- [PROBLEM DETAILS]
Please copy out every line in the records below that includes the word "hash".

====== DATA FOR REVIEW ======

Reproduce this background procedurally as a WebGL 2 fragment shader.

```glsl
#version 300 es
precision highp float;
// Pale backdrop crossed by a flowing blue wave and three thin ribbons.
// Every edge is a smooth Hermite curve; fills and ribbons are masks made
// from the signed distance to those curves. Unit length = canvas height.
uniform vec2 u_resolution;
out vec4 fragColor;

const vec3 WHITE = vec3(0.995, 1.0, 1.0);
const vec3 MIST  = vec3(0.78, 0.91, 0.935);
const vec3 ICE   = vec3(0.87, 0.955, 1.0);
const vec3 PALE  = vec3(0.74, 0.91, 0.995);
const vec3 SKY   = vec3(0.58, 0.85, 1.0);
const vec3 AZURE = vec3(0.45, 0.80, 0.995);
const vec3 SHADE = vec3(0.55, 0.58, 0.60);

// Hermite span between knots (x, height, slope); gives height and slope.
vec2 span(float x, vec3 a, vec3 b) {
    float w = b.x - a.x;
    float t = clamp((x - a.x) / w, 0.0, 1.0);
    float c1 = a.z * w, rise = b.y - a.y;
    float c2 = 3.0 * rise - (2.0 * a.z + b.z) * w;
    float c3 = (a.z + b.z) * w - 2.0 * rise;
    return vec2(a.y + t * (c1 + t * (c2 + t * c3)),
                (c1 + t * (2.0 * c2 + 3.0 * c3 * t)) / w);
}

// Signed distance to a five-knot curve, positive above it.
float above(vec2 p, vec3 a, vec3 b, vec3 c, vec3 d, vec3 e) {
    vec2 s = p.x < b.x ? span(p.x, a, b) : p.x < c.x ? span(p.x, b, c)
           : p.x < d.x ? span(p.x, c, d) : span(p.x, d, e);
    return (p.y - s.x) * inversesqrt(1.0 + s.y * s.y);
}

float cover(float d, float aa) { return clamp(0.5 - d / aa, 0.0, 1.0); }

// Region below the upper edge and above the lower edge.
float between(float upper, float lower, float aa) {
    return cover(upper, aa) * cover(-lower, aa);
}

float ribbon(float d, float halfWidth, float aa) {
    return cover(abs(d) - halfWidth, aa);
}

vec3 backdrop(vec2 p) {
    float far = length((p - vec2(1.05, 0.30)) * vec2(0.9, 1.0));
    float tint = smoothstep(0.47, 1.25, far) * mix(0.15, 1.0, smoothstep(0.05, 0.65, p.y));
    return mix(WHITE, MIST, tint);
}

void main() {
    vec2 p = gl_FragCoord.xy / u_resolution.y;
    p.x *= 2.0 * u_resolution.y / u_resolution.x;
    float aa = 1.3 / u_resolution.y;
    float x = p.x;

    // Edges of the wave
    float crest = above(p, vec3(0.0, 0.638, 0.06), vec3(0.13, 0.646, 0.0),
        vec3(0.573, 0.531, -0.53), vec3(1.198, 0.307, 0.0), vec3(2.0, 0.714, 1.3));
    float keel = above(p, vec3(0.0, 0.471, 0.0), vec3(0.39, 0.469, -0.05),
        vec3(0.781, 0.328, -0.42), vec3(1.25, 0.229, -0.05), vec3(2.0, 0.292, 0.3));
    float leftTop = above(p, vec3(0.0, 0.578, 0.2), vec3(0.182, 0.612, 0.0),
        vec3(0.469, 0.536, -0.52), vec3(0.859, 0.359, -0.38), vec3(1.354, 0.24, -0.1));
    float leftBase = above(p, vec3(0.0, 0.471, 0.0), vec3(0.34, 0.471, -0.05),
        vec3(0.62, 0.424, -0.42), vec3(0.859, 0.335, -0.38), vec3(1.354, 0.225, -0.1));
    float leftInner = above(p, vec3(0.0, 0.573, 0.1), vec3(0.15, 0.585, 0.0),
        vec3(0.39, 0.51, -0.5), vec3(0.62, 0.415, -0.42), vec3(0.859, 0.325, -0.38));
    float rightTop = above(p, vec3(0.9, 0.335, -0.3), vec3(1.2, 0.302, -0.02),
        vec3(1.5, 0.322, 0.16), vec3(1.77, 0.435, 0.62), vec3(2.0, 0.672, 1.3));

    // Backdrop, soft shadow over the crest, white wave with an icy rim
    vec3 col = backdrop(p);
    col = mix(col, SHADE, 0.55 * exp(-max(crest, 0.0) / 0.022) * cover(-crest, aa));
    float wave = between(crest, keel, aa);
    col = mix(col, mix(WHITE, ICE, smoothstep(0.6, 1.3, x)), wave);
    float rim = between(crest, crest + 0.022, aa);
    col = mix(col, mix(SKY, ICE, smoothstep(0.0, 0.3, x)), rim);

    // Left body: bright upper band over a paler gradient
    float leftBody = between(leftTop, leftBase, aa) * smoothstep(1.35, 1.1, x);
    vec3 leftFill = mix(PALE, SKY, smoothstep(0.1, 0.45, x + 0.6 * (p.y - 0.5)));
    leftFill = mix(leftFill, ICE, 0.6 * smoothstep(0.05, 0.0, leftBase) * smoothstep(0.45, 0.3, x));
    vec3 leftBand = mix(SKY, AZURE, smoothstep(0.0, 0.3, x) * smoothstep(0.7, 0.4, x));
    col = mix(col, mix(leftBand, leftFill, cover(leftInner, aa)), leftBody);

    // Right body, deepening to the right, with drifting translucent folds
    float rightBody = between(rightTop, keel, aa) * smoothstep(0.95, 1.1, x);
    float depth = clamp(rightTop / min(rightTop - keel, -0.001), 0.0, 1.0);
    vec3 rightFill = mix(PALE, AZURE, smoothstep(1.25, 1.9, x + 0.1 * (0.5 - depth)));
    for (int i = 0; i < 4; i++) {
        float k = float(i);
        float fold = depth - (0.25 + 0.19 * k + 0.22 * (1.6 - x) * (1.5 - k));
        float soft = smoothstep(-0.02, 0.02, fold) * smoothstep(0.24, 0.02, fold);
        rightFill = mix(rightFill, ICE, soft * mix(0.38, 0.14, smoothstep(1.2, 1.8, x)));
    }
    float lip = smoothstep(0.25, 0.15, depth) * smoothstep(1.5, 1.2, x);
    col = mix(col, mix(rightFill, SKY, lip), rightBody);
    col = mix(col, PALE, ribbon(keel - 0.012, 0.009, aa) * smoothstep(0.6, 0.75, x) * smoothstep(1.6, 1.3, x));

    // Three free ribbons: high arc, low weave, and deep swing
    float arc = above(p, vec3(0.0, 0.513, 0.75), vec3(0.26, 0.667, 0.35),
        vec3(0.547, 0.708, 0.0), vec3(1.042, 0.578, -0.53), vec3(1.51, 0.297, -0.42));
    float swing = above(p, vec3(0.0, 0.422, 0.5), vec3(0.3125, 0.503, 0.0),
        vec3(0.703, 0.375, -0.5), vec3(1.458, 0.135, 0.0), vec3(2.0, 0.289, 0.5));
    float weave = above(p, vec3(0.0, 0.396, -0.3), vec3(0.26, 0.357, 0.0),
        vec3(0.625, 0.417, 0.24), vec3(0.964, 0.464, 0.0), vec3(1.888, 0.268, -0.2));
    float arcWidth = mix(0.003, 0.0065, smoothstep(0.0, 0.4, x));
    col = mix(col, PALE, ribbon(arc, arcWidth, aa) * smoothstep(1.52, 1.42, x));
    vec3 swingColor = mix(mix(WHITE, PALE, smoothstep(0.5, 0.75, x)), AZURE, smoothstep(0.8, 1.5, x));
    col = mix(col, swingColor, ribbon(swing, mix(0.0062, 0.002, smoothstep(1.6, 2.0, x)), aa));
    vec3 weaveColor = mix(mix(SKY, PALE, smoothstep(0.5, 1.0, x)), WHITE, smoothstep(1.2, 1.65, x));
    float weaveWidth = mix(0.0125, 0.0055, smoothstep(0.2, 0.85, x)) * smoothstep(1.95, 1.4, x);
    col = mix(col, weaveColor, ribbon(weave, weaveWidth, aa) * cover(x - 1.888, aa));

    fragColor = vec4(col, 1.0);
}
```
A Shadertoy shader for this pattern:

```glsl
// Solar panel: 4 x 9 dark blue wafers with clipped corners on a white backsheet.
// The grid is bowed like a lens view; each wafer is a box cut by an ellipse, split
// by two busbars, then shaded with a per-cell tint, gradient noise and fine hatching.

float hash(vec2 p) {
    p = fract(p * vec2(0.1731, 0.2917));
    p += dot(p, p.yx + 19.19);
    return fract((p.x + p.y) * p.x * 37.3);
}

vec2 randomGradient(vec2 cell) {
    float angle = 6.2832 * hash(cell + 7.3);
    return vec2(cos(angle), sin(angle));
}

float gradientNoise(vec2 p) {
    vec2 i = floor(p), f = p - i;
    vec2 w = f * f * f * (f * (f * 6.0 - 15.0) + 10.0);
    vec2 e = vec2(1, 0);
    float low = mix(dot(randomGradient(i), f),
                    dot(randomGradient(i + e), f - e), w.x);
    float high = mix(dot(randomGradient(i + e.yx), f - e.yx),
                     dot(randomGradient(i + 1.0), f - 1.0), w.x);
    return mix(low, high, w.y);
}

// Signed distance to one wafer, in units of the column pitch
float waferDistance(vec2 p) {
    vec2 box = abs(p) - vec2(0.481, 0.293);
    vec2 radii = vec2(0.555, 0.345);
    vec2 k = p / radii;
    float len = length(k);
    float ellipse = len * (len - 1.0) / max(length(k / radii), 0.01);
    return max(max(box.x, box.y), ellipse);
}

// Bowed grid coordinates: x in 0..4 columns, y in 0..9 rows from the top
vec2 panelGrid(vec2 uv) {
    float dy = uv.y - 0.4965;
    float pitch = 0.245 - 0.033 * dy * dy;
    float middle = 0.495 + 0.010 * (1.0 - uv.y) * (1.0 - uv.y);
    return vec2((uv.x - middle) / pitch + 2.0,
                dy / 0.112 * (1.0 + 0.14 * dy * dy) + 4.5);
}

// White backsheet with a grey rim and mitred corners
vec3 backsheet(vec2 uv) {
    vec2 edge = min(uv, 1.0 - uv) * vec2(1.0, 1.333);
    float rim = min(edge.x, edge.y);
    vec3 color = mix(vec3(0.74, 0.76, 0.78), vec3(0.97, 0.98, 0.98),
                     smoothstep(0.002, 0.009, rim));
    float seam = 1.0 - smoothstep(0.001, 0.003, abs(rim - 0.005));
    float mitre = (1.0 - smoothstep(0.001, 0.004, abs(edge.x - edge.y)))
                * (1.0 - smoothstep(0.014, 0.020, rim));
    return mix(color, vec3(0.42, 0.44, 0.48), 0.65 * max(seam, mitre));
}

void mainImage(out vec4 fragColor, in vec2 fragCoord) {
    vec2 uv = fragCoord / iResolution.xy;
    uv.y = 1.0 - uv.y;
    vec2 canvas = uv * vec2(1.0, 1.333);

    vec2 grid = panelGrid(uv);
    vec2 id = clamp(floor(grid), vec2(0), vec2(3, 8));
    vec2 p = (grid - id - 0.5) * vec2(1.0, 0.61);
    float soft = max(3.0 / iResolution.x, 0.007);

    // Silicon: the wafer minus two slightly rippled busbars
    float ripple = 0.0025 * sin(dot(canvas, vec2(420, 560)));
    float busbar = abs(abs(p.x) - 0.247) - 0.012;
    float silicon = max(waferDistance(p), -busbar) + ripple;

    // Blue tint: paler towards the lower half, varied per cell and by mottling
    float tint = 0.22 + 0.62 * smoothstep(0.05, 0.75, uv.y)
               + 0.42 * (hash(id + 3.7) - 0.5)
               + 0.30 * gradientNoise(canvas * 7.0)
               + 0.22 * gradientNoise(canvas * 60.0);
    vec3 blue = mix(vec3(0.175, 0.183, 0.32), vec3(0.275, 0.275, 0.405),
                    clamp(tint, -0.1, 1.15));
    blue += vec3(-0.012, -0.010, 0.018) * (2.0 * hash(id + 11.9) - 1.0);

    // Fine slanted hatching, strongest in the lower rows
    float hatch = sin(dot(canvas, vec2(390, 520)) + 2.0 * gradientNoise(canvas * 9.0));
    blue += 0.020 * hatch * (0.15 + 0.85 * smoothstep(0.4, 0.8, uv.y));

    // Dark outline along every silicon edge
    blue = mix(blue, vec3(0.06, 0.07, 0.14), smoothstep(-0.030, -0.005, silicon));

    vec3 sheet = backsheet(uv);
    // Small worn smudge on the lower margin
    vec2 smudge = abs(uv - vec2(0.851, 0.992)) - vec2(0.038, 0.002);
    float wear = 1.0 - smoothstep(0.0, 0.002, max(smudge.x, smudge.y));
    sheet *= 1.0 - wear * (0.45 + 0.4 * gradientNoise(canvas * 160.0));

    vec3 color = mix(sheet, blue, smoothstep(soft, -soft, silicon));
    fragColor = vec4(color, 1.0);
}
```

======

- [THE COMPLETED TASK]
float hash(vec2 p) {
    float angle = 6.2832 * hash(cell + 7.3);
               + 0.42 * (hash(id + 3.7) - 0.5)
    blue += vec3(-0.012, -0.010, 0.018) * (2.0 * hash(id + 11.9) - 1.0);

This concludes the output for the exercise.